### Exercise description
Every line containing the string "const" should be returned from the records.

>>>>

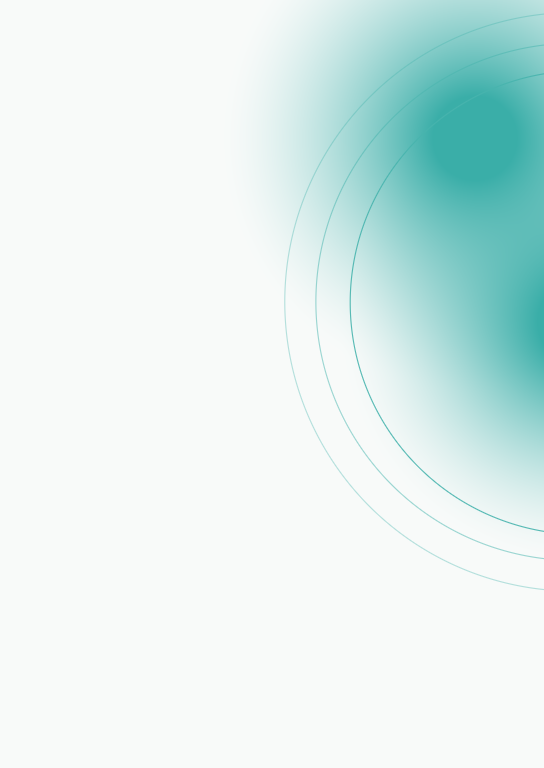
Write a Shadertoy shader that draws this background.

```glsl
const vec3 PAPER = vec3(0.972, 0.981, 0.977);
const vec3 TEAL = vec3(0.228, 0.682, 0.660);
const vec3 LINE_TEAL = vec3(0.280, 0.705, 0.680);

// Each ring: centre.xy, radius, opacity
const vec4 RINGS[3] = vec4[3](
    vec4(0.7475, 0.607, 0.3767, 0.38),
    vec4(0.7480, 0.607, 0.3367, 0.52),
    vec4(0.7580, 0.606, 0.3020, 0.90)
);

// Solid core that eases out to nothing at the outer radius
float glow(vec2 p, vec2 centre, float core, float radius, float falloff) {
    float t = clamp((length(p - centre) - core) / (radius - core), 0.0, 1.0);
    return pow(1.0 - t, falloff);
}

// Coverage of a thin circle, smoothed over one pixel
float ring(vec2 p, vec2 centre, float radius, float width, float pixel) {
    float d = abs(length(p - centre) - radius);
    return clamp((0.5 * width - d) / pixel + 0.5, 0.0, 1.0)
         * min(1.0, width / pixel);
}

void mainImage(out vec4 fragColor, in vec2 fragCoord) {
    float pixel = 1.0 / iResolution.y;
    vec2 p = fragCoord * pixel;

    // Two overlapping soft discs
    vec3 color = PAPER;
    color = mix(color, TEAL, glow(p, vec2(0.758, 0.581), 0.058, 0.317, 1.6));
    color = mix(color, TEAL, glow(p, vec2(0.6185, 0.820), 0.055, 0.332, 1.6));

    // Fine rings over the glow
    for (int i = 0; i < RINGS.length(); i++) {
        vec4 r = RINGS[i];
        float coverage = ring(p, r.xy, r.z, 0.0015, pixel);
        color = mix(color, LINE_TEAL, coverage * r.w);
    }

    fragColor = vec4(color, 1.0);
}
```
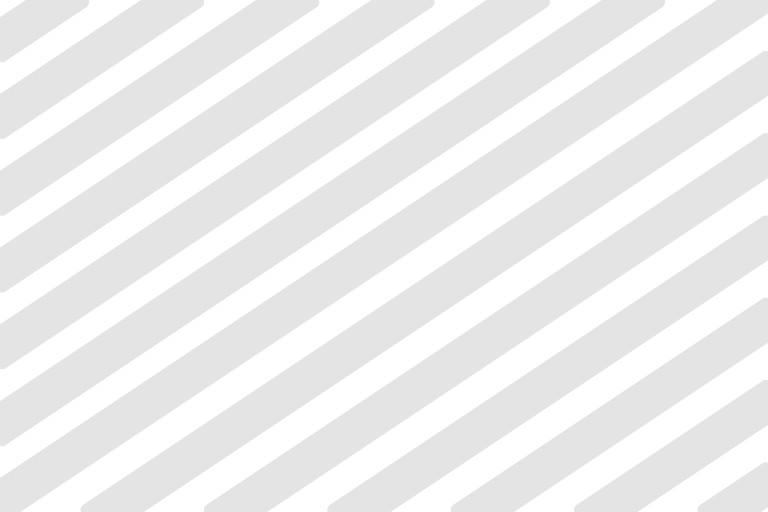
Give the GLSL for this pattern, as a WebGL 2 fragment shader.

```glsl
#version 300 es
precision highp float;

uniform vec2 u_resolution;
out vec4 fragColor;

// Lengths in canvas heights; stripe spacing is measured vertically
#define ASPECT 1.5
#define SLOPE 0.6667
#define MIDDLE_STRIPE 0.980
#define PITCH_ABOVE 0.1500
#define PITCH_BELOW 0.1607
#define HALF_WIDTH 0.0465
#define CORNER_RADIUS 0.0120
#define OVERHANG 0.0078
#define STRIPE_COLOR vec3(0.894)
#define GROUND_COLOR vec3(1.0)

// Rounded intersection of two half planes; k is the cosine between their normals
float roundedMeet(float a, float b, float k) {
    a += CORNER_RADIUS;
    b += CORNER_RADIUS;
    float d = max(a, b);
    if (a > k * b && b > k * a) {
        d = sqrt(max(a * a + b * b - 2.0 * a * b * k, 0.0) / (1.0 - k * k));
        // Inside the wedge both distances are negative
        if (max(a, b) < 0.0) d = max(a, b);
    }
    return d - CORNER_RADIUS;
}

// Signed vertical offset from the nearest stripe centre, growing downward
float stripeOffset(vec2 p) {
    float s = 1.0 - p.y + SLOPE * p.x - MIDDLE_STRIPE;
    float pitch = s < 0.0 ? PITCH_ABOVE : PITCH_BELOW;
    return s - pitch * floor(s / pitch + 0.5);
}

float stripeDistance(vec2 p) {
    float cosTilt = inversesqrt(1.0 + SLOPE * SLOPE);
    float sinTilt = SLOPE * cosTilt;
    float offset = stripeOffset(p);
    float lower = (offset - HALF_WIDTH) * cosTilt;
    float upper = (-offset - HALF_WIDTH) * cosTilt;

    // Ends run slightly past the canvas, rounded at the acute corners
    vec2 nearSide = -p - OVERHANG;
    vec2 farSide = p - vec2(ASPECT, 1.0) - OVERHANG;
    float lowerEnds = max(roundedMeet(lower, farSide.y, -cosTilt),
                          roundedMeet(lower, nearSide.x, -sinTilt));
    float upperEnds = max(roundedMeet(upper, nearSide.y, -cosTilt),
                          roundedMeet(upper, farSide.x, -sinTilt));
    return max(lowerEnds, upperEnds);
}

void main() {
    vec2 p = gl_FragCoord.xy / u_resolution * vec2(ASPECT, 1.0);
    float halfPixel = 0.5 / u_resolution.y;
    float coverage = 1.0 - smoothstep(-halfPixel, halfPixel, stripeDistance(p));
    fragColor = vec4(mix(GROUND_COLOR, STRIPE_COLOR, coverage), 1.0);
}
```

<<<<

### Answer to the exercise
const vec3 PAPER = vec3(0.972, 0.981, 0.977);
const vec3 TEAL = vec3(0.228, 0.682, 0.660);
const vec3 LINE_TEAL = vec3(0.280, 0.705, 0.680);
const vec4 RINGS[3] = vec4[3](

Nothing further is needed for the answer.